EXERCISE
Among the entries below, find the line with "--shoe: #8683a0;", then quote it and each following line up to and including the line with "none; stroke: var(--hair);", and nothing else.

RECORDS TO USE
========================

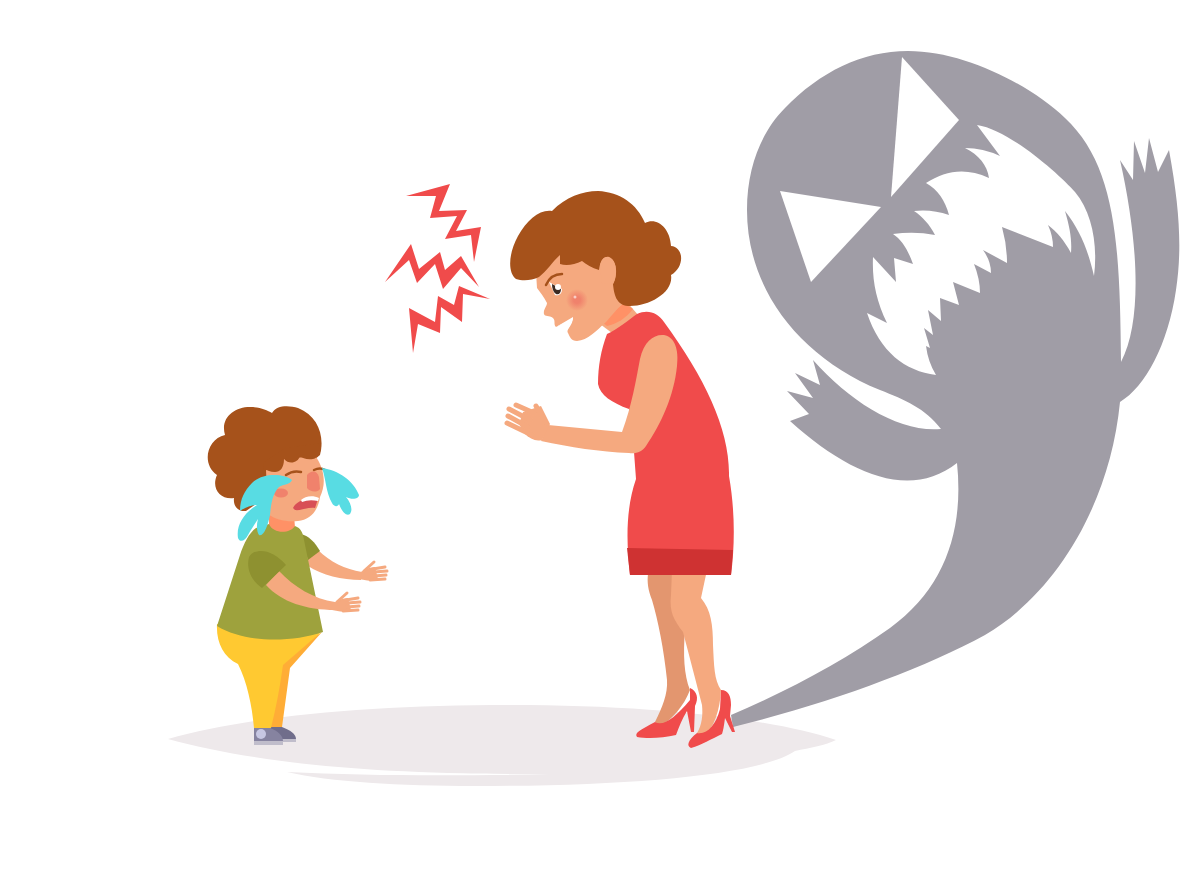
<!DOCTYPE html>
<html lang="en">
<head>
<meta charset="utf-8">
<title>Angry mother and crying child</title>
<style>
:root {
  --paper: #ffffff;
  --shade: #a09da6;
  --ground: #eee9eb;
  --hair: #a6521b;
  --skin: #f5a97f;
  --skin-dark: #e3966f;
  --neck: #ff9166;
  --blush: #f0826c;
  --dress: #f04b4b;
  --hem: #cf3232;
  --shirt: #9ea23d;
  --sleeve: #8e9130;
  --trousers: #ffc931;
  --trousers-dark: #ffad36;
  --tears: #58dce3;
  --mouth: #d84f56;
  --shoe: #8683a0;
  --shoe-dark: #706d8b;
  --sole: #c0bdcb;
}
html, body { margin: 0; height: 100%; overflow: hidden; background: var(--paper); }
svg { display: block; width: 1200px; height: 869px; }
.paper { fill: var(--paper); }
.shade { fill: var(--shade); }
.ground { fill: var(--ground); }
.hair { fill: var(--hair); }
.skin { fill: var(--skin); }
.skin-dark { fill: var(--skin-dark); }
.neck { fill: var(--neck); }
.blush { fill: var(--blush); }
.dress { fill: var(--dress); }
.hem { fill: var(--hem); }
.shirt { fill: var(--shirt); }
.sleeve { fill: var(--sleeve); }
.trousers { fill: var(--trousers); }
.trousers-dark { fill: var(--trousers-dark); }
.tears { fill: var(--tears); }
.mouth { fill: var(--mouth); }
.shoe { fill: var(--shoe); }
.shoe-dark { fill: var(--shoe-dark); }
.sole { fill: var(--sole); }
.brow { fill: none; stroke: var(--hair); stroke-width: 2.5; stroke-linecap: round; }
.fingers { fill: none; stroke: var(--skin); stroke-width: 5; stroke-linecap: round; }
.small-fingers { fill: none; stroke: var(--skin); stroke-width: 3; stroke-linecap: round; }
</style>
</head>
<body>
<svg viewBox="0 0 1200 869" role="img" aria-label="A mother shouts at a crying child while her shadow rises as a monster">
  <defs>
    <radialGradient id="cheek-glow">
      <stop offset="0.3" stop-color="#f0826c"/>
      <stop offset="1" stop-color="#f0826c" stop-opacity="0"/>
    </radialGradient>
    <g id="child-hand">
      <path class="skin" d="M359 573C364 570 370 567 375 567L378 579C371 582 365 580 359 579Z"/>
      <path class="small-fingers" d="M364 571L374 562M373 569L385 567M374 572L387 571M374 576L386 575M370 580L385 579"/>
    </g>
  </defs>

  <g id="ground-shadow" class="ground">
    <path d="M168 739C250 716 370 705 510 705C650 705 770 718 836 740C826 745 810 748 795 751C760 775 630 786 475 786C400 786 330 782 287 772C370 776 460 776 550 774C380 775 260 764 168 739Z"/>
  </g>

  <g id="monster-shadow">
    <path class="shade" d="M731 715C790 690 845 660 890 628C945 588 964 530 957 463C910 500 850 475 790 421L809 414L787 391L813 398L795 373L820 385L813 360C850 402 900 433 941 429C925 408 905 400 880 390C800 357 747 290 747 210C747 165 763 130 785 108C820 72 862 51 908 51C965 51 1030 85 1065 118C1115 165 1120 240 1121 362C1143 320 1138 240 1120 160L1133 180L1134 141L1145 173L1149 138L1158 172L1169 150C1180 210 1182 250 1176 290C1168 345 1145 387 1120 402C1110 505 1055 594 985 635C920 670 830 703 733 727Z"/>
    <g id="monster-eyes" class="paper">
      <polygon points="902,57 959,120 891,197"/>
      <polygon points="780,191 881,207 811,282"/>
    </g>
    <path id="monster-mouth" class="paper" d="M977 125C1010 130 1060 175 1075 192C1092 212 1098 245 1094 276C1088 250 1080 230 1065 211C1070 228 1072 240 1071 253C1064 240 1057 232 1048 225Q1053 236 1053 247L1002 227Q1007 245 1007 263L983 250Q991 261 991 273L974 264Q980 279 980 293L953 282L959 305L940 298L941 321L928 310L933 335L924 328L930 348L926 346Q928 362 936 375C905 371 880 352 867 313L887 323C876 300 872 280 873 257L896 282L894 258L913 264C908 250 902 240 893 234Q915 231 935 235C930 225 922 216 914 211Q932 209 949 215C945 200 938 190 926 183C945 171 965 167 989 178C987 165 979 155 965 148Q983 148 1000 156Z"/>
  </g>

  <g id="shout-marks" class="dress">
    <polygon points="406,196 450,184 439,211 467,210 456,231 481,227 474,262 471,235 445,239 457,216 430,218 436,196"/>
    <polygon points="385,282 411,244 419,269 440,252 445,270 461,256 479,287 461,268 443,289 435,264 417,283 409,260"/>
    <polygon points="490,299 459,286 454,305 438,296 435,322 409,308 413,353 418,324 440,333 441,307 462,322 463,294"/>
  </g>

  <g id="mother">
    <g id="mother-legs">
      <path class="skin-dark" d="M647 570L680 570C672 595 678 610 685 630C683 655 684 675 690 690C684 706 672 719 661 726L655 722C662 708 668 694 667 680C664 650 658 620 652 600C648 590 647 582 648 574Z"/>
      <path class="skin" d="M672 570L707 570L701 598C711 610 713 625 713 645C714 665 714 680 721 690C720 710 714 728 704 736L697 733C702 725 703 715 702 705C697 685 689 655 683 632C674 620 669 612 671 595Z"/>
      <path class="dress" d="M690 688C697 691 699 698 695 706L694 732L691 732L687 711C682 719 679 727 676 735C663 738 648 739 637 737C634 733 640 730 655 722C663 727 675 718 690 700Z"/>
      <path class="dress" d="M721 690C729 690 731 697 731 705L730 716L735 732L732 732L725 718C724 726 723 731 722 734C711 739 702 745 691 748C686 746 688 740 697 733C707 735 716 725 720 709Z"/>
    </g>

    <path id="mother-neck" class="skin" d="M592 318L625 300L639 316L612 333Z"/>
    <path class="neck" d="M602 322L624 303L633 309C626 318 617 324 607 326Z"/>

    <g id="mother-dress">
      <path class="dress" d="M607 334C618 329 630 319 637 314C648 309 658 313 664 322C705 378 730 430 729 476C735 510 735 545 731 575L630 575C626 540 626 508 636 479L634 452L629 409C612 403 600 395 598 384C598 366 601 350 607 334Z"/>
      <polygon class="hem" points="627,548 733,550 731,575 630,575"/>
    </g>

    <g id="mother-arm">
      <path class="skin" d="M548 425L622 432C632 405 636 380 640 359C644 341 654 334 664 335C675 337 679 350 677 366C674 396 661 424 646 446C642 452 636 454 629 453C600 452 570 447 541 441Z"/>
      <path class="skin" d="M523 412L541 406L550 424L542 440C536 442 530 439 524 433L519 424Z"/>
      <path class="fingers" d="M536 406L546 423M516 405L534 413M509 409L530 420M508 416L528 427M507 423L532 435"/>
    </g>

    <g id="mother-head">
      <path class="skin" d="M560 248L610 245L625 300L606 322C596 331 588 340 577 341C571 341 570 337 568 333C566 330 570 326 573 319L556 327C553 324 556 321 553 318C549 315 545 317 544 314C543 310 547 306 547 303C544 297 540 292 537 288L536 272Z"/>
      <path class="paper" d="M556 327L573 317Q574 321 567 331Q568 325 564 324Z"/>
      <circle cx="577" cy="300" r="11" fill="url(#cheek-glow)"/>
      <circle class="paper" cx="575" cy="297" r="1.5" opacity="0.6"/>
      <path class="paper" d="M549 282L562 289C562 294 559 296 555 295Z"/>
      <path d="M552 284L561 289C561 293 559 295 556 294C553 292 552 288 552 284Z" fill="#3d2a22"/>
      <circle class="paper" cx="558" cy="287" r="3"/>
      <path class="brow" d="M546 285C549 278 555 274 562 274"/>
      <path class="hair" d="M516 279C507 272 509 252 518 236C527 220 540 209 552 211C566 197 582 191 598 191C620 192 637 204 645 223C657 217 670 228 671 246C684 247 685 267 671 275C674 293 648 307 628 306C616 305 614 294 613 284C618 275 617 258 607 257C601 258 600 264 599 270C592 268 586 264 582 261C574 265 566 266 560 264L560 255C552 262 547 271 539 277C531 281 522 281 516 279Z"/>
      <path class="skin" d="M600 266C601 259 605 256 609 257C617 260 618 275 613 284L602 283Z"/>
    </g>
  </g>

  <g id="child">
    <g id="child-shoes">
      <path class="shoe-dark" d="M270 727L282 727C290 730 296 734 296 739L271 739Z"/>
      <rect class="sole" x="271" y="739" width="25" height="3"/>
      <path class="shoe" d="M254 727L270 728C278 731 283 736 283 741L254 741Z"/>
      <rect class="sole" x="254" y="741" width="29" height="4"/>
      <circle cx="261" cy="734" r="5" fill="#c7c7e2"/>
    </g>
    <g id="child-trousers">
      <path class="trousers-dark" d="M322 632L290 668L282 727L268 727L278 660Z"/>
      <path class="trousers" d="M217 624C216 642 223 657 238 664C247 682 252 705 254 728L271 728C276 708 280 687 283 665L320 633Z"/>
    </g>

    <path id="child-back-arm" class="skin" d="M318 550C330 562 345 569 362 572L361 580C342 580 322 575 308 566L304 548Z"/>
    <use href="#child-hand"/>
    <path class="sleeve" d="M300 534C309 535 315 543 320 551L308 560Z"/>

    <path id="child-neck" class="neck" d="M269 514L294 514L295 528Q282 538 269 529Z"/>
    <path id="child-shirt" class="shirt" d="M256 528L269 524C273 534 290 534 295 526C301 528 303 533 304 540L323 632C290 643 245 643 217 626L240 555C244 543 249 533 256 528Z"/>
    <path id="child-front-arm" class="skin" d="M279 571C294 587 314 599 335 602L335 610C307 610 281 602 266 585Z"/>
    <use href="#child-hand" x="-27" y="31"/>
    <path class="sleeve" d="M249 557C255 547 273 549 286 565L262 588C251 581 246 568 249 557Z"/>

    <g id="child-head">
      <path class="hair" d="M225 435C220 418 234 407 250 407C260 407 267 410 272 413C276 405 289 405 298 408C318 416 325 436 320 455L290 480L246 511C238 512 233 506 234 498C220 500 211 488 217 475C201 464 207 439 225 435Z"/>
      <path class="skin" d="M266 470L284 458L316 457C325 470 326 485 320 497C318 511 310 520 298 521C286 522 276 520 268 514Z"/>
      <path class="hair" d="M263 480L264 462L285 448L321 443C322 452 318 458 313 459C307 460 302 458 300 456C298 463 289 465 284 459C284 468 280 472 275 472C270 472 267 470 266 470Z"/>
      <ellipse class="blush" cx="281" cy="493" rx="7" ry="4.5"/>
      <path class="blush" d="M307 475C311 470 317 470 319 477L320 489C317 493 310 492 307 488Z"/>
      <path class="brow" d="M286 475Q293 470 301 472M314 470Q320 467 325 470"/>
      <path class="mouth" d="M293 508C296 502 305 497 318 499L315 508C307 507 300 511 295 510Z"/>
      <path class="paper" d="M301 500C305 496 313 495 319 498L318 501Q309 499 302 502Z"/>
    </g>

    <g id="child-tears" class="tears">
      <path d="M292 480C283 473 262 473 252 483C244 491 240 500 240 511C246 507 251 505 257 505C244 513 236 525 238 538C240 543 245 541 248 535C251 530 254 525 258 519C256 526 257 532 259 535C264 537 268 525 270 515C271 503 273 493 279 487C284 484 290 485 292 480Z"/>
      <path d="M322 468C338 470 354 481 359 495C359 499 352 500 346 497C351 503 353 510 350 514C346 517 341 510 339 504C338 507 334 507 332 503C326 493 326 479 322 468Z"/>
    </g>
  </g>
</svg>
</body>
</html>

========================

SOLUTION TO THE PROBLEM
  --shoe: #8683a0;
  --shoe-dark: #706d8b;
  --sole: #c0bdcb;
}
html, body { margin: 0; height: 100%; overflow: hidden; background: var(--paper); }
svg { display: block; width: 1200px; height: 869px; }
.paper { fill: var(--paper); }
.shade { fill: var(--shade); }
.ground { fill: var(--ground); }
.hair { fill: var(--hair); }
.skin { fill: var(--skin); }
.skin-dark { fill: var(--skin-dark); }
.neck { fill: var(--neck); }
.blush { fill: var(--blush); }
.dress { fill: var(--dress); }
.hem { fill: var(--hem); }
.shirt { fill: var(--shirt); }
.sleeve { fill: var(--sleeve); }
.trousers { fill: var(--trousers); }
.trousers-dark { fill: var(--trousers-dark); }
.tears { fill: var(--tears); }
.mouth { fill: var(--mouth); }
.shoe { fill: var(--shoe); }
.shoe-dark { fill: var(--shoe-dark); }
.sole { fill: var(--sole); }
.brow { fill: none; stroke: var(--hair); stroke-width: 2.5; stroke-linecap: round; }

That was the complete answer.